After watching The Innocents the other night, I was trying to figure out what my top five classic horror films would be. The list I came up with is not terribly surprising, and I feel like I must be leaving something out (no Vincent Price, how can this be?!), but here it is:
5. The Bride of Frankenstein
There’s no denying that The Bride of Frankenstein is a wonderfully campy monster movie in its own right, but what really puts this one on the list for me is the amazing double-casting in the prologue, with Elsa Lanchester as Mary Shelley.
4. Black Sunday

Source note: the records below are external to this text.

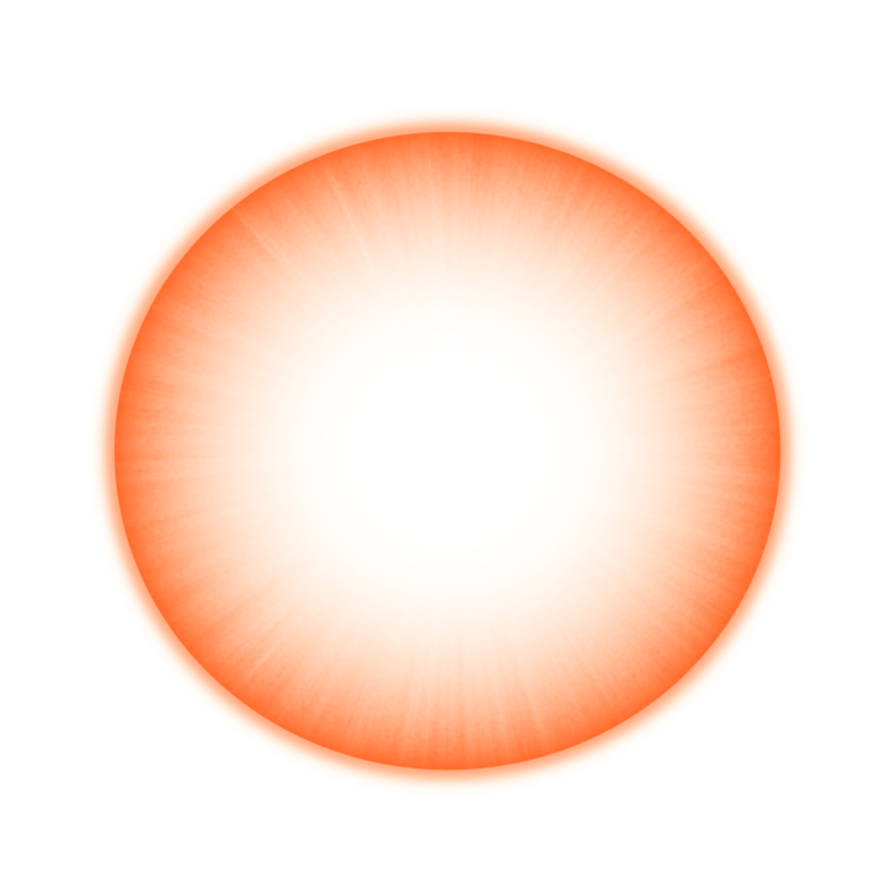
This background is drawn by a Shadertoy shader. Its source:

```glsl
// Glowing orange disc on white: pale core, fine radial streaks, dark rim and soft halo.

const vec2 CENTER = vec2(0.4995, 0.4967);
const vec2 RADII = vec2(0.3717, 0.3560);
const float HALO_WIDTH = 0.0135;
const float HALO_STRENGTH = 0.56;

vec2 hashGradient(vec2 cell) {
    vec3 h = fract(cell.xyx * vec3(0.1031, 0.1030, 0.0973));
    h += dot(h, h.yzx + 33.33);
    float angle = 6.28319 * fract((h.x + h.y) * h.z);
    return vec2(cos(angle), sin(angle));
}

// Gradient noise, roughly -0.7 to 0.7
float gradientNoise(vec2 p) {
    vec2 i = floor(p);
    vec2 f = p - i;
    vec2 u = f * f * f * (f * (f * 6.0 - 15.0) + 10.0);
    vec2 e = vec2(0.0, 1.0);
    float a = dot(hashGradient(i), f);
    float b = dot(hashGradient(i + e.yx), f - e.yx);
    float c = dot(hashGradient(i + e.xy), f - e.xy);
    float d = dot(hashGradient(i + e.yy), f - e.yy);
    return mix(mix(a, b, u.x), mix(c, d, u.x), u.y);
}

// Approximate signed distance to an axis-aligned ellipse
float ellipseDistance(vec2 p, vec2 radii) {
    float k = length(p / radii);
    return k * (k - 1.0) / max(length(p / (radii * radii)), 0.001);
}

// Seamless streaks: noise sampled along the direction, drifting slowly with radius
float radialStreaks(vec2 direction, float radius) {
    float sum = 0.0;
    float weight = 0.55;
    float frequency = 13.0;
    for (int i = 0; i < 4; i++) {
        vec2 drift = vec2(1.3, 0.7) * radius + 17.0 * float(i + 1);
        sum += weight * gradientNoise(direction * frequency + drift);
        frequency *= 2.0;
        weight *= 0.75;
    }
    return sum;
}

// White to saturated orange by tint amount
vec3 orangeTint(float amount) {
    float t = clamp(amount, 0.0, 1.05);
    return vec3(1.0, 1.0 - 0.58 * t, 1.0 - 0.83 * pow(t, 0.9));
}

// Tint inside the disc, deepening toward the rim
float discTint(vec2 p, float radius) {
    vec2 direction = p / max(length(p), 0.0001);
    float base = pow(radius, 4.0) * smoothstep(0.15, 0.58, radius);
    float streaks = radialStreaks(direction, radius);
    float grain = gradientNoise(p * 190.0) + 0.6 * gradientNoise(p * 95.0 + 41.0);
    float rimFade = 1.0 - 0.65 * smoothstep(0.88, 1.0, radius);
    float brightRays = smoothstep(0.25, 0.7, streaks);
    float texture1 = 0.22 * streaks + 0.10 * brightRays + 0.09 * grain;
    return base * (1.0 - texture1 * rimFade);
}

float haloTint(float dist) {
    float x = max(dist, 0.0) / HALO_WIDTH;
    return HALO_STRENGTH * exp(-x * x);
}

void mainImage(out vec4 fragColor, in vec2 fragCoord) {
    float canvas = min(iResolution.x, iResolution.y);
    vec2 p = (fragCoord - 0.5 * iResolution.xy) / canvas + 0.5 - CENTER;

    float dist = ellipseDistance(p, RADII);
    float radius = min(length(p / RADII), 1.0);
    float edge = max(1.2 / canvas, 0.0016);
    float inside = 1.0 - smoothstep(-edge, edge, dist);

    float tint = mix(haloTint(dist), discTint(p, radius), inside);
    fragColor = vec4(orangeTint(tint), 1.0);
}
```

This one is pure absurdity from Mario Bava, but it features a lot of my favorite gothic tropes–spooky old castles, witches returning from the grave to wreak havoc, and double casting in which the gorgeous love interest in the present day mysteriously looks identical to some long-dead malevolent ancestor.
3. Night of the Demon (Curse of the Demon)
Pretty much everyone (including director Jacques Tourneur) seems to agree that this one is undermined a bit by its ending, but if you just pretend the last, like, five minutes of the film don’t exist, it’s very much a horror story of suggestion, rather than explicit scares. Plus, its shout-out in the Kate Bush song “Hounds of Love” will always endear it to me. (Close second is another Jacques Tourneur/Val Lewton production, I Walked With a Zombie.)
2. The Innocents
As I mentioned the other day, The Innocents is chilling and atmospheric and wonderfully English. The Victorian trappings of this Henry James adaptation are gorgeous, and Deborah Kerr is both sympathetic and creepy–though no one could possibly be as creepy as Peter Quint and Miss Jessel.
1. The Haunting
My absolute favorite, now and forever. Such a fantastic mix of wit and absolute terror. The Haunting is a resolutely slow movie, and it succeeds primarily by suggesting the source of its horror. In fact, Hill House may be one of the most unconventional haunted house I’ve encountered on film; while the movie relies on some familiar ghost tropes (cold spots, for instance), most of the really scary bits come from very unexpected places. I also love all four of the principal actors, but especially Julie Harris and Claire Bloom as Eleanor and Theodora, who have terrific chemistry. And of course, who can forget Mrs. Dudley’s immortal speech . . . “In the night. In the dark.”